### Records supplied
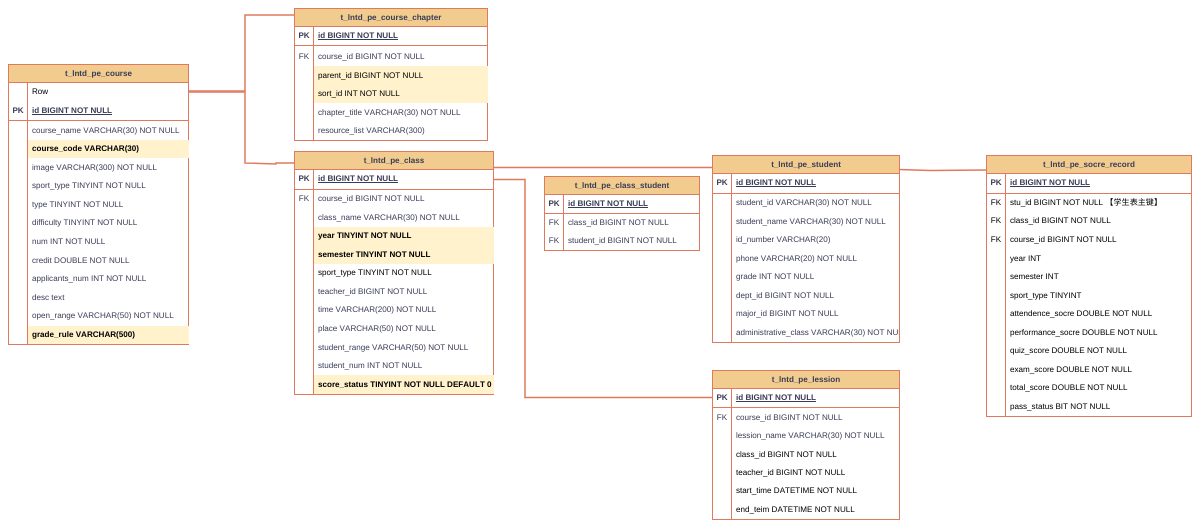
<!DOCTYPE html>
<html lang="en">
<head>
<meta charset="utf-8">
<title>Course database schema</title>
<style>
:root {
  --line: #e07a5f;
  --head: #f2cc8f;
  --mark: #fff2cc;
  --ink: #393c56;
  --black: #000;
}
* { box-sizing: border-box; margin: 0; padding: 0; }
body { width: 1200px; height: 527px; overflow: hidden; background: #fff; }
.schema {
  position: relative; width: 1200px; height: 527px; overflow: hidden;
  font: 8.1px/1.2 "Liberation Sans", "Noto Sans CJK SC", sans-serif;
  font-kerning: none; text-rendering: geometricPrecision; color: var(--ink);
}
.relations { position: absolute; left: 0; top: 0; fill: none; stroke: var(--line); stroke-width: 1.5; }
.entity {
  position: absolute; display: flex; flex-direction: column;
  border: 1px solid var(--line);
}
.entity h2 {
  flex: 0 0 18px; display: flex; align-items: center; justify-content: center;
  font-size: inherit; background: var(--head); border-bottom: 1px solid var(--line);
}
.entity ul { flex: 1; display: flex; flex-direction: column; list-style: none; min-height: 0; }
.entity li { flex: 1 1 0; display: flex; min-height: 0; }
.key {
  flex: 0 0 19px; display: flex; align-items: center; justify-content: center;
  border-right: 1px solid var(--line);
}
.field {
  flex: 1; min-width: 0; display: flex; align-items: center;
  padding-left: 4px; white-space: nowrap; overflow: hidden;
}
.primary { border-bottom: 1px solid var(--line); font-weight: bold; }
.primary .field { text-decoration: underline; }
.black { color: var(--black); }
.marked { color: var(--black); }
.marked .field { background: var(--mark); margin-right: -1px; }
.strong { font-weight: bold; }
#course { left: 8px; top: 64px; width: 181px; height: 281px; }
#chapter { left: 294px; top: 8px; width: 194px; height: 133px; }
#chapter li:nth-child(2) { flex: 0 0 20px; }
#class { left: 294px; top: 151px; width: 200px; height: 244px; }
#class-student { left: 544px; top: 176px; width: 156px; height: 75px; }
#student { left: 712px; top: 155px; width: 188px; height: 188px; }
#record { left: 986px; top: 155px; width: 206px; height: 262px; }
#lession { left: 712px; top: 370px; width: 188px; height: 150px; }
</style>
</head>
<body>
<main class="schema">
  <svg class="relations" width="1200" height="527" viewBox="0 0 1200 527" aria-hidden="true">
    <polyline points="189,91 245,91 245,15 297,15"/>
    <polyline points="189,92 245,92 245,163 276,164 276,163 296,163"/>
    <line x1="494" y1="167.5" x2="713" y2="167.5"/>
    <polyline points="494,179.5 525,179.5 525,397.5 713,397.5"/>
    <polyline points="899,169.5 930,170.5 987,170"/>
  </svg>

  <section class="entity" id="course">
    <h2>t_lntd_pe_course</h2>
    <ul>
      <li class="black"><span class="key"></span><span class="field">Row</span></li>
      <li class="primary"><span class="key">PK</span><span class="field">id BIGINT NOT NULL</span></li>
      <li><span class="key"></span><span class="field">course_name VARCHAR(30) NOT NULL</span></li>
      <li class="marked strong"><span class="key"></span><span class="field">course_code VARCHAR(30)</span></li>
      <li><span class="key"></span><span class="field">image VARCHAR(300) NOT NULL</span></li>
      <li><span class="key"></span><span class="field">sport_type TINYINT NOT NULL</span></li>
      <li><span class="key"></span><span class="field">type TINYINT NOT NULL</span></li>
      <li><span class="key"></span><span class="field">difficulty TINYINT NOT NULL</span></li>
      <li><span class="key"></span><span class="field">num INT NOT NULL</span></li>
      <li><span class="key"></span><span class="field">credit DOUBLE NOT NULL</span></li>
      <li><span class="key"></span><span class="field">applicants_num INT NOT NULL</span></li>
      <li><span class="key"></span><span class="field">desc text</span></li>
      <li><span class="key"></span><span class="field">open_range VARCHAR(50) NOT NULL</span></li>
      <li class="marked strong"><span class="key"></span><span class="field">grade_rule VARCHAR(500)</span></li>
    </ul>
  </section>

  <section class="entity" id="chapter">
    <h2>t_lntd_pe_course_chapter</h2>
    <ul>
      <li class="primary"><span class="key">PK</span><span class="field">id BIGINT NOT NULL</span></li>
      <li><span class="key">FK</span><span class="field">course_id BIGINT NOT NULL</span></li>
      <li class="marked"><span class="key"></span><span class="field">parent_id BIGINT NOT NULL</span></li>
      <li class="marked"><span class="key"></span><span class="field">sort_id INT NOT NULL</span></li>
      <li><span class="key"></span><span class="field">chapter_title VARCHAR(30) NOT NULL</span></li>
      <li><span class="key"></span><span class="field">resource_list VARCHAR(300)</span></li>
    </ul>
  </section>

  <section class="entity" id="class">
    <h2>t_lntd_pe_class</h2>
    <ul>
      <li class="primary"><span class="key">PK</span><span class="field">id BIGINT NOT NULL</span></li>
      <li><span class="key">FK</span><span class="field">course_id BIGINT NOT NULL</span></li>
      <li><span class="key"></span><span class="field">class_name VARCHAR(30) NOT NULL</span></li>
      <li class="marked strong"><span class="key"></span><span class="field">year TINYINT NOT NULL</span></li>
      <li class="marked strong"><span class="key"></span><span class="field">semester TINYINT NOT NULL</span></li>
      <li class="black"><span class="key"></span><span class="field">sport_type TINYINT NOT NULL</span></li>
      <li><span class="key"></span><span class="field">teacher_id BIGINT NOT NULL</span></li>
      <li><span class="key"></span><span class="field">time VARCHAR(200) NOT NULL</span></li>
      <li><span class="key"></span><span class="field">place VARCHAR(50) NOT NULL</span></li>
      <li><span class="key"></span><span class="field">student_range VARCHAR(50) NOT NULL</span></li>
      <li><span class="key"></span><span class="field">student_num INT NOT NULL</span></li>
      <li class="marked strong"><span class="key"></span><span class="field">score_status TINYINT NOT NULL DEFAULT 0</span></li>
    </ul>
  </section>

  <section class="entity" id="class-student">
    <h2>t_lntd_pe_class_student</h2>
    <ul>
      <li class="primary"><span class="key">PK</span><span class="field">id BIGINT NOT NULL</span></li>
      <li><span class="key">FK</span><span class="field">class_id BIGINT NOT NULL</span></li>
      <li><span class="key">FK</span><span class="field">student_id BIGINT NOT NULL</span></li>
    </ul>
  </section>

  <section class="entity" id="student">
    <h2>t_lntd_pe_student</h2>
    <ul>
      <li class="primary"><span class="key">PK</span><span class="field">id BIGINT NOT NULL</span></li>
      <li><span class="key"></span><span class="field">student_id VARCHAR(30) NOT NULL</span></li>
      <li><span class="key"></span><span class="field">student_name VARCHAR(30) NOT NULL</span></li>
      <li><span class="key"></span><span class="field">id_number VARCHAR(20)</span></li>
      <li><span class="key"></span><span class="field">phone VARCHAR(20) NOT NULL</span></li>
      <li><span class="key"></span><span class="field">grade INT NOT NULL</span></li>
      <li><span class="key"></span><span class="field">dept_id BIGINT NOT NULL</span></li>
      <li><span class="key"></span><span class="field">major_id BIGINT NOT NULL</span></li>
      <li><span class="key"></span><span class="field">administrative_class VARCHAR(30) NOT NULL</span></li>
    </ul>
  </section>

  <section class="entity" id="record">
    <h2>t_lntd_pe_socre_record</h2>
    <ul>
      <li class="primary"><span class="key">PK</span><span class="field">id BIGINT NOT NULL</span></li>
      <li class="black"><span class="key">FK</span><span class="field">stu_id BIGINT NOT NULL 【学生表主键】</span></li>
      <li class="black"><span class="key">FK</span><span class="field">class_id BIGINT NOT NULL</span></li>
      <li class="black"><span class="key">FK</span><span class="field">course_id BIGINT NOT NULL</span></li>
      <li class="black"><span class="key"></span><span class="field">year INT</span></li>
      <li class="black"><span class="key"></span><span class="field">semester INT</span></li>
      <li class="black"><span class="key"></span><span class="field">sport_type TINYINT</span></li>
      <li class="black"><span class="key"></span><span class="field">attendence_socre DOUBLE NOT NULL</span></li>
      <li class="black"><span class="key"></span><span class="field">performance_socre DOUBLE NOT NULL</span></li>
      <li class="black"><span class="key"></span><span class="field">quiz_score DOUBLE NOT NULL</span></li>
      <li class="black"><span class="key"></span><span class="field">exam_score DOUBLE NOT NULL</span></li>
      <li class="black"><span class="key"></span><span class="field">total_score DOUBLE NOT NULL</span></li>
      <li class="black"><span class="key"></span><span class="field">pass_status BIT NOT NULL</span></li>
    </ul>
  </section>

  <section class="entity" id="lession">
    <h2>t_lntd_pe_lession</h2>
    <ul>
      <li class="primary"><span class="key">PK</span><span class="field">id BIGINT NOT NULL</span></li>
      <li><span class="key">FK</span><span class="field">course_id BIGINT NOT NULL</span></li>
      <li><span class="key"></span><span class="field">lession_name VARCHAR(30) NOT NULL</span></li>
      <li class="black"><span class="key"></span><span class="field">class_id BIGINT NOT NULL</span></li>
      <li class="black"><span class="key"></span><span class="field">teacher_id BIGINT NOT NULL</span></li>
      <li class="black"><span class="key"></span><span class="field">start_time DATETIME NOT NULL</span></li>
      <li class="black"><span class="key"></span><span class="field">end_teim DATETIME NOT NULL</span></li>
    </ul>
  </section>
</main>
</body>
</html>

### Task description
Please return each line of the listing above that contains "height".

### Answer space
body { width: 1200px; height: 527px; overflow: hidden; background: #fff; }
  position: relative; width: 1200px; height: 527px; overflow: hidden;
.entity ul { flex: 1; display: flex; flex-direction: column; list-style: none; min-height: 0; }
.entity li { flex: 1 1 0; display: flex; min-height: 0; }
#course { left: 8px; top: 64px; width: 181px; height: 281px; }
#chapter { left: 294px; top: 8px; width: 194px; height: 133px; }
#class { left: 294px; top: 151px; width: 200px; height: 244px; }
#class-student { left: 544px; top: 176px; width: 156px; height: 75px; }
#student { left: 712px; top: 155px; width: 188px; height: 188px; }
#record { left: 986px; top: 155px; width: 206px; height: 262px; }
#lession { left: 712px; top: 370px; width: 188px; height: 150px; }
  <svg class="relations" width="1200" height="527" viewBox="0 0 1200 527" aria-hidden="true">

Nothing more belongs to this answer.